======== RECORDS SUPPLIED ========

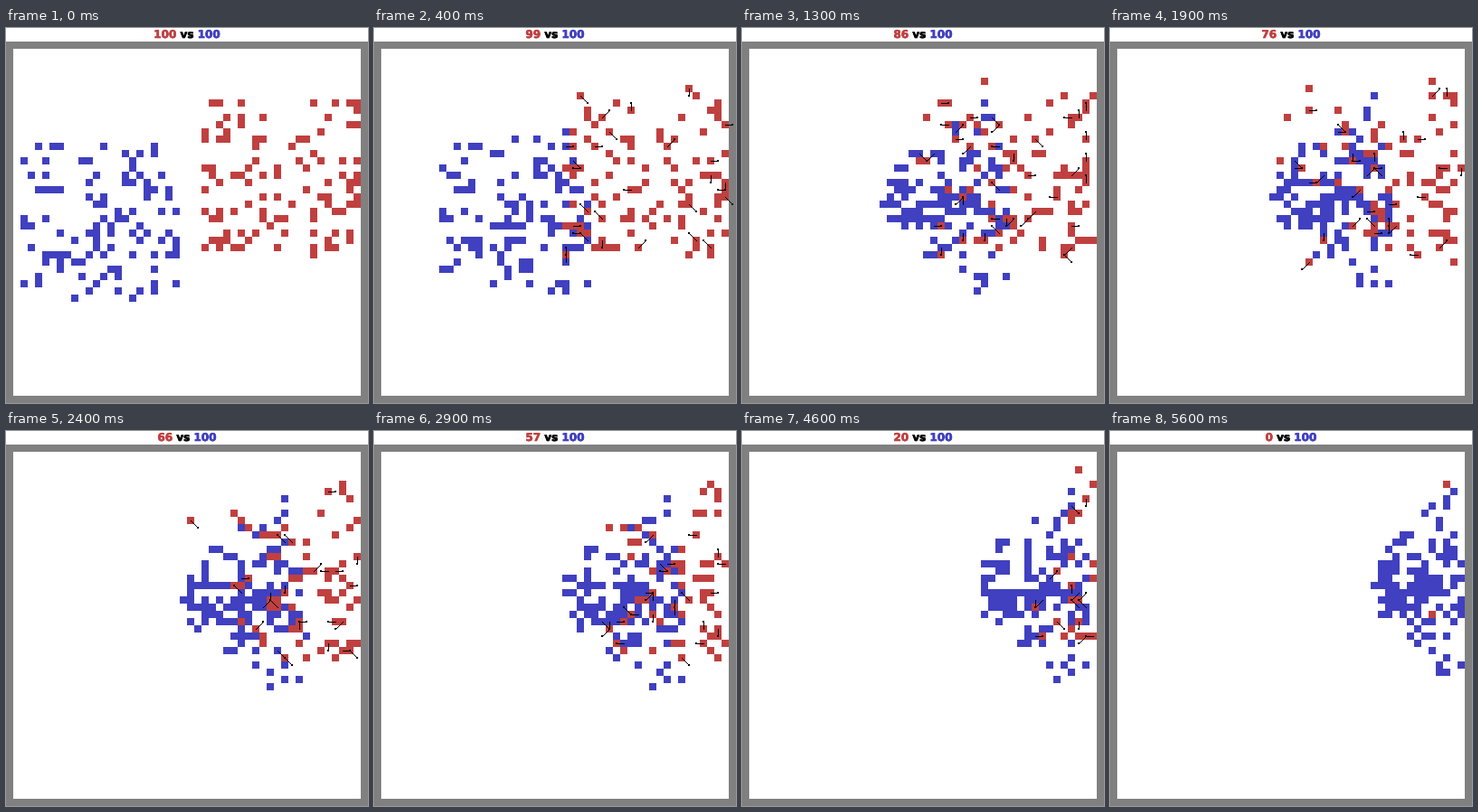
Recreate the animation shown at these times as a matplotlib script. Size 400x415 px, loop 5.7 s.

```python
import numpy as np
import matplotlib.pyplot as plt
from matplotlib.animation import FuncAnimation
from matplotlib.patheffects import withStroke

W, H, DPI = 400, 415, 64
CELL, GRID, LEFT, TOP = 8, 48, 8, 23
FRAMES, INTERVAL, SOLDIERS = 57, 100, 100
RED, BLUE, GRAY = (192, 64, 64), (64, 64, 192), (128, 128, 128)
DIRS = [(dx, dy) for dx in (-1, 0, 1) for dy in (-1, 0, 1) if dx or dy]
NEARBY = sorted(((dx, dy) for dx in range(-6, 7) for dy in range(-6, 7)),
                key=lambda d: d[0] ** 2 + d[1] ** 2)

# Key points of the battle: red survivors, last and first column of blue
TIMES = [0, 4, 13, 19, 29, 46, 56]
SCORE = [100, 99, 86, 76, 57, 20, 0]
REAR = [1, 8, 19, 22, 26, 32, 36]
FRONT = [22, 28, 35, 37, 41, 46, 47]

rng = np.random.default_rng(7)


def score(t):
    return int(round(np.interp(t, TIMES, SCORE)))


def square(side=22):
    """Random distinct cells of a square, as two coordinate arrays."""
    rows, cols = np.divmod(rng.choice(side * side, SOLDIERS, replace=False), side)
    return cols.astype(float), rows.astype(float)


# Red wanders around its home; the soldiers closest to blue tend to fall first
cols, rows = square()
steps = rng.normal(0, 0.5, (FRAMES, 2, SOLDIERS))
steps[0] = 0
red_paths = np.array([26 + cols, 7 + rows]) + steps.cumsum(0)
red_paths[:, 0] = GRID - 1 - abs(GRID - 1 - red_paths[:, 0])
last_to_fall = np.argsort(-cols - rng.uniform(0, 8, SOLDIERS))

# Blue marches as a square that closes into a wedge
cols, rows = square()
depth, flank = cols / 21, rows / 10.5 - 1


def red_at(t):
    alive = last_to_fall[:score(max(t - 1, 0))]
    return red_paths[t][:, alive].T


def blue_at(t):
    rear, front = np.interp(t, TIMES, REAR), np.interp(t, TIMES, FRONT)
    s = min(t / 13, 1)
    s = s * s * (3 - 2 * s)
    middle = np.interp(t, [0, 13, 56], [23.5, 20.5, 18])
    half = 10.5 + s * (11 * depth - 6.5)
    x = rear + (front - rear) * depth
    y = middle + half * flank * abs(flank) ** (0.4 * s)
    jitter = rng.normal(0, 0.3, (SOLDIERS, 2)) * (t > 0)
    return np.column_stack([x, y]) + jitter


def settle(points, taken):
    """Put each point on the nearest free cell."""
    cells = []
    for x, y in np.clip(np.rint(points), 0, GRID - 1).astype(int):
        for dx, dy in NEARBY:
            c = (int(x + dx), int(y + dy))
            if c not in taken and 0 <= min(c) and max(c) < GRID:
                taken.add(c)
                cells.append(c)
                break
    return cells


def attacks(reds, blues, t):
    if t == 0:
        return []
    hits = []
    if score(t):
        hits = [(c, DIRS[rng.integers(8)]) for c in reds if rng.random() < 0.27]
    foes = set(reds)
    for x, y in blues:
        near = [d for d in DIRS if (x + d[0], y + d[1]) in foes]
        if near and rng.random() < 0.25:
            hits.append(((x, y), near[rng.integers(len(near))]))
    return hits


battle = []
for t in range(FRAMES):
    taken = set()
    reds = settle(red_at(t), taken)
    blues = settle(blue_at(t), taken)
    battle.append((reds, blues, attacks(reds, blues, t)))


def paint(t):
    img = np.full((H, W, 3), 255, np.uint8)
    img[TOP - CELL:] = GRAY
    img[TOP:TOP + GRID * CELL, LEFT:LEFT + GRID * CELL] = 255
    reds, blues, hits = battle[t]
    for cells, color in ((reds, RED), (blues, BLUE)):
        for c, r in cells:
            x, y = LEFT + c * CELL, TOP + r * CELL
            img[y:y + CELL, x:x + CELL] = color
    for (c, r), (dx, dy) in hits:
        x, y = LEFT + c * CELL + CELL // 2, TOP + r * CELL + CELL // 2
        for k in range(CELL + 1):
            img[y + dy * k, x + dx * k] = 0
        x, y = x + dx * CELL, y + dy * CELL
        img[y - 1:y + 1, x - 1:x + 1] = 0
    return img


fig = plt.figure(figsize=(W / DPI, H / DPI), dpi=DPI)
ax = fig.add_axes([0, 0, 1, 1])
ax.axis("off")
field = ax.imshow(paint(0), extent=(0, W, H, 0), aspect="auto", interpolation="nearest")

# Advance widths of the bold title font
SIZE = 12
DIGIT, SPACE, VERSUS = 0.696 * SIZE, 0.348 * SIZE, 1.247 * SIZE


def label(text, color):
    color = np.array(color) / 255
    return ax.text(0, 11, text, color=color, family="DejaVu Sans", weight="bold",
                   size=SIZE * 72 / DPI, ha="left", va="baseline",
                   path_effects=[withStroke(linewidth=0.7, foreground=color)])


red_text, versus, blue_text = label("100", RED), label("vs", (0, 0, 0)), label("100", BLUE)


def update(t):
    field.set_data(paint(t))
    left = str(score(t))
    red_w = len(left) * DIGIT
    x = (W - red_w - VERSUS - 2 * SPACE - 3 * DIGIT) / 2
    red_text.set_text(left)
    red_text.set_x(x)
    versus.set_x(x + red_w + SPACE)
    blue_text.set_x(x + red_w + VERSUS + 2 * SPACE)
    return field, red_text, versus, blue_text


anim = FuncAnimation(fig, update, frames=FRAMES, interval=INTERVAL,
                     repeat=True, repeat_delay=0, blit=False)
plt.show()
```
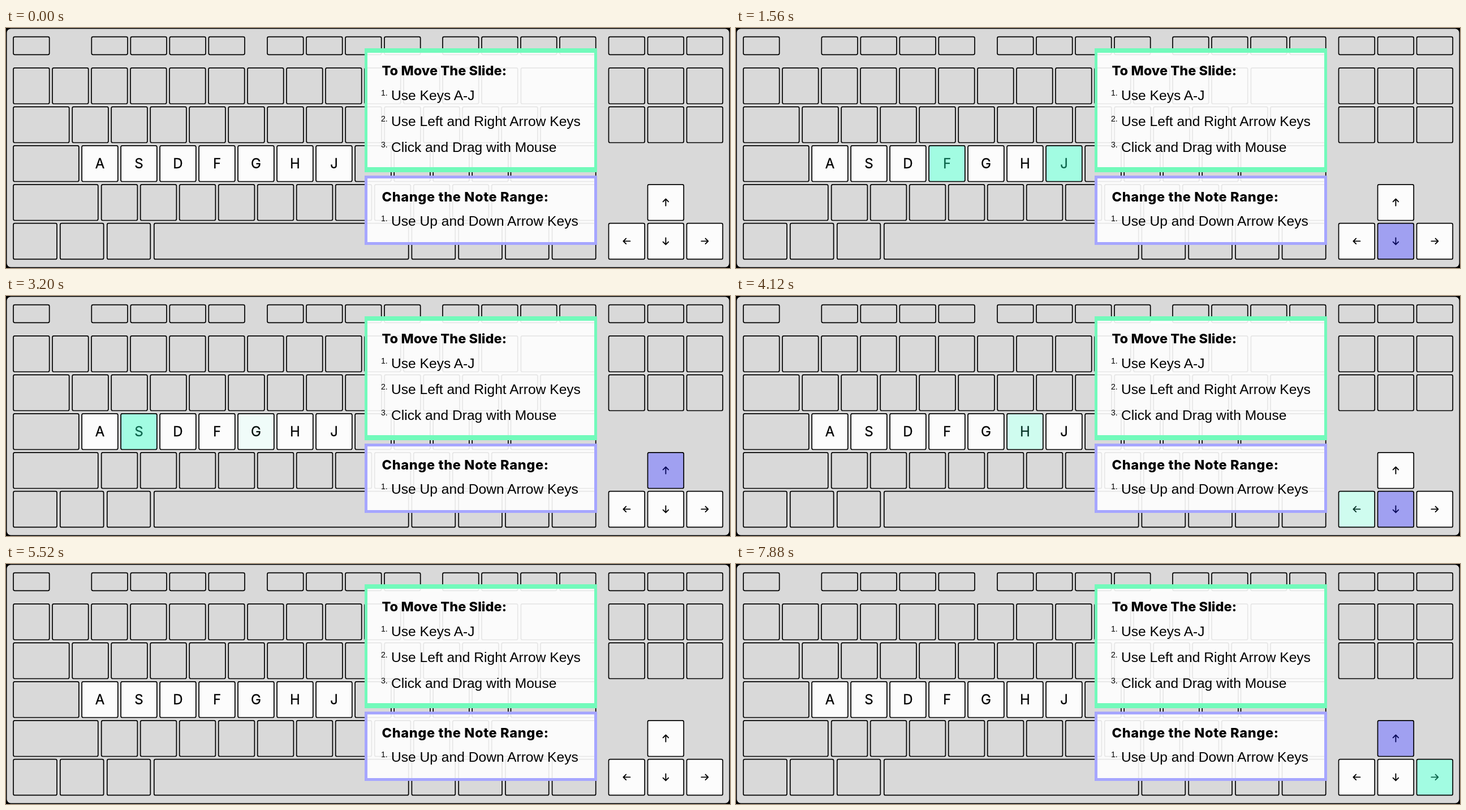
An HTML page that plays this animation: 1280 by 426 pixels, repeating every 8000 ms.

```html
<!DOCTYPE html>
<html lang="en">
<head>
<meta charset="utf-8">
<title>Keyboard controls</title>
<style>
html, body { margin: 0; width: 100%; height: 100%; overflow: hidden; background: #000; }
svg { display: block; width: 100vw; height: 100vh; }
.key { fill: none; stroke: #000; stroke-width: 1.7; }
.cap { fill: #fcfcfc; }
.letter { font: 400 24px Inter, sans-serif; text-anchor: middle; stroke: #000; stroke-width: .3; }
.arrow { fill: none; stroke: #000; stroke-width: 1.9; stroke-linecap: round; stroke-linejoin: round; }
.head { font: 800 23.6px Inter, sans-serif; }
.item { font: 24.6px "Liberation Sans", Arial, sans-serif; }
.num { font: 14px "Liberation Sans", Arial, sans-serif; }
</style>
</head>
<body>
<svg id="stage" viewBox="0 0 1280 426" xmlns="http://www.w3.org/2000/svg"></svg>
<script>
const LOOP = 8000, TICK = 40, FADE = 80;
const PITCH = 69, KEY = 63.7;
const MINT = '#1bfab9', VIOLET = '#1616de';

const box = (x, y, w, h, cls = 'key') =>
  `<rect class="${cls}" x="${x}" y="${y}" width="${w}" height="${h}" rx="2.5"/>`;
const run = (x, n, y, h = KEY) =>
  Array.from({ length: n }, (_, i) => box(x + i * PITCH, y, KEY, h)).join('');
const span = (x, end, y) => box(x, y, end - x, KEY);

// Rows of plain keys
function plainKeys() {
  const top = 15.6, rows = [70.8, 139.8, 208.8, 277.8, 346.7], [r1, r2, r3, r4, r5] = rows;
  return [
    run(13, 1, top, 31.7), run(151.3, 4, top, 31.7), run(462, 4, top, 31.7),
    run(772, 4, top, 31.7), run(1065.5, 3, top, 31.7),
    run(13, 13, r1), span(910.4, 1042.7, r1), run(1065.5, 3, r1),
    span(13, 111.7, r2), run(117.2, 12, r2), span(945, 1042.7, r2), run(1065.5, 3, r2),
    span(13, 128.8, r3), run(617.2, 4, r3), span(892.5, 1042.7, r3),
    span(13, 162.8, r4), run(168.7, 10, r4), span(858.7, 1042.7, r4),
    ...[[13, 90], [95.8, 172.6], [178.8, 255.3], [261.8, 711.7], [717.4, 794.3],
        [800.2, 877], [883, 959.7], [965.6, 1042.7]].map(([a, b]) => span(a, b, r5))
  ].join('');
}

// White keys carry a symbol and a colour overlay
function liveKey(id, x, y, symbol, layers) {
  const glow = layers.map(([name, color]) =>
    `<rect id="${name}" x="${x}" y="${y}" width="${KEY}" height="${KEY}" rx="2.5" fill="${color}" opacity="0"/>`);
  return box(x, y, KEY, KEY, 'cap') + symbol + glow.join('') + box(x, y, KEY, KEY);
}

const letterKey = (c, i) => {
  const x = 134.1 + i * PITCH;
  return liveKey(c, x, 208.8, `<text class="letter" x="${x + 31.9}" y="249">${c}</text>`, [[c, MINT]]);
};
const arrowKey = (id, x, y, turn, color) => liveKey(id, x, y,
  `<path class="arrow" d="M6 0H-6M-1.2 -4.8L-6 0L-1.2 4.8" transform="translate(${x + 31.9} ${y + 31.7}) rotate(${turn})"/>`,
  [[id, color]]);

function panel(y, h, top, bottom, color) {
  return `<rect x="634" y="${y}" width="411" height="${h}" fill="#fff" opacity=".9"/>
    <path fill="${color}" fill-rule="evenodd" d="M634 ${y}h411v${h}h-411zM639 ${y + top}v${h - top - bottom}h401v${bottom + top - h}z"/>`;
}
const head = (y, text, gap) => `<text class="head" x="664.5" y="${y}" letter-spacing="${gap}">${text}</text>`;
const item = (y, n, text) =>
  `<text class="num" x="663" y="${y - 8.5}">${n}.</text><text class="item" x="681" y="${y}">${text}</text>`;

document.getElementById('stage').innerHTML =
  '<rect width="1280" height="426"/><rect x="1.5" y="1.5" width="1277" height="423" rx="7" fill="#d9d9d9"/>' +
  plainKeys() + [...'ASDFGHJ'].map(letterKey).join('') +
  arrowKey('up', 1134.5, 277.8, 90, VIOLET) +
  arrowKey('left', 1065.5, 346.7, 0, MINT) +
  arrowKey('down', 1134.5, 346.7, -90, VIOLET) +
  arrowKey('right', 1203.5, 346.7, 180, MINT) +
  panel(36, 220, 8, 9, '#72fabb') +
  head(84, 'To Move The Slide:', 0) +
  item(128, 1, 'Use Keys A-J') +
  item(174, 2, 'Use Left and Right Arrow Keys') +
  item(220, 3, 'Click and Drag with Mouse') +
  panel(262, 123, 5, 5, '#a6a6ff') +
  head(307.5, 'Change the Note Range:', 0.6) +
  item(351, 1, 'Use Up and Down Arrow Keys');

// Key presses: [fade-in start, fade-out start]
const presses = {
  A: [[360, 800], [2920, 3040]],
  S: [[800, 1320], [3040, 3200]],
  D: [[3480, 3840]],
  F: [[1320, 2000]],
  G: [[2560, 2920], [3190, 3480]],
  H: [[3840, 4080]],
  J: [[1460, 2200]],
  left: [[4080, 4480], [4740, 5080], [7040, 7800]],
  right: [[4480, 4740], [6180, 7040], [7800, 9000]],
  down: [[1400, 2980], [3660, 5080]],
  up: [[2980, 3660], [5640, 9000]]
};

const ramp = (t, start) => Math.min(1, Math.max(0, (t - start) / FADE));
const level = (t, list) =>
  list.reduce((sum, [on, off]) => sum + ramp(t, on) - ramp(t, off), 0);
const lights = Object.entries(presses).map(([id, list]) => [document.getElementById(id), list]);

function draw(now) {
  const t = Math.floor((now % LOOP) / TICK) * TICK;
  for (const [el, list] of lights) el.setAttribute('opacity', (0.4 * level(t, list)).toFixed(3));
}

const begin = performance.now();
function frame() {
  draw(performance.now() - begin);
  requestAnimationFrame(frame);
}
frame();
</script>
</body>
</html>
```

========

• [WHAT TO WORK ON]: Your answer should be a single number: the count of lines in the records that contain "cols".

• [YOUR RESPONSE]: 7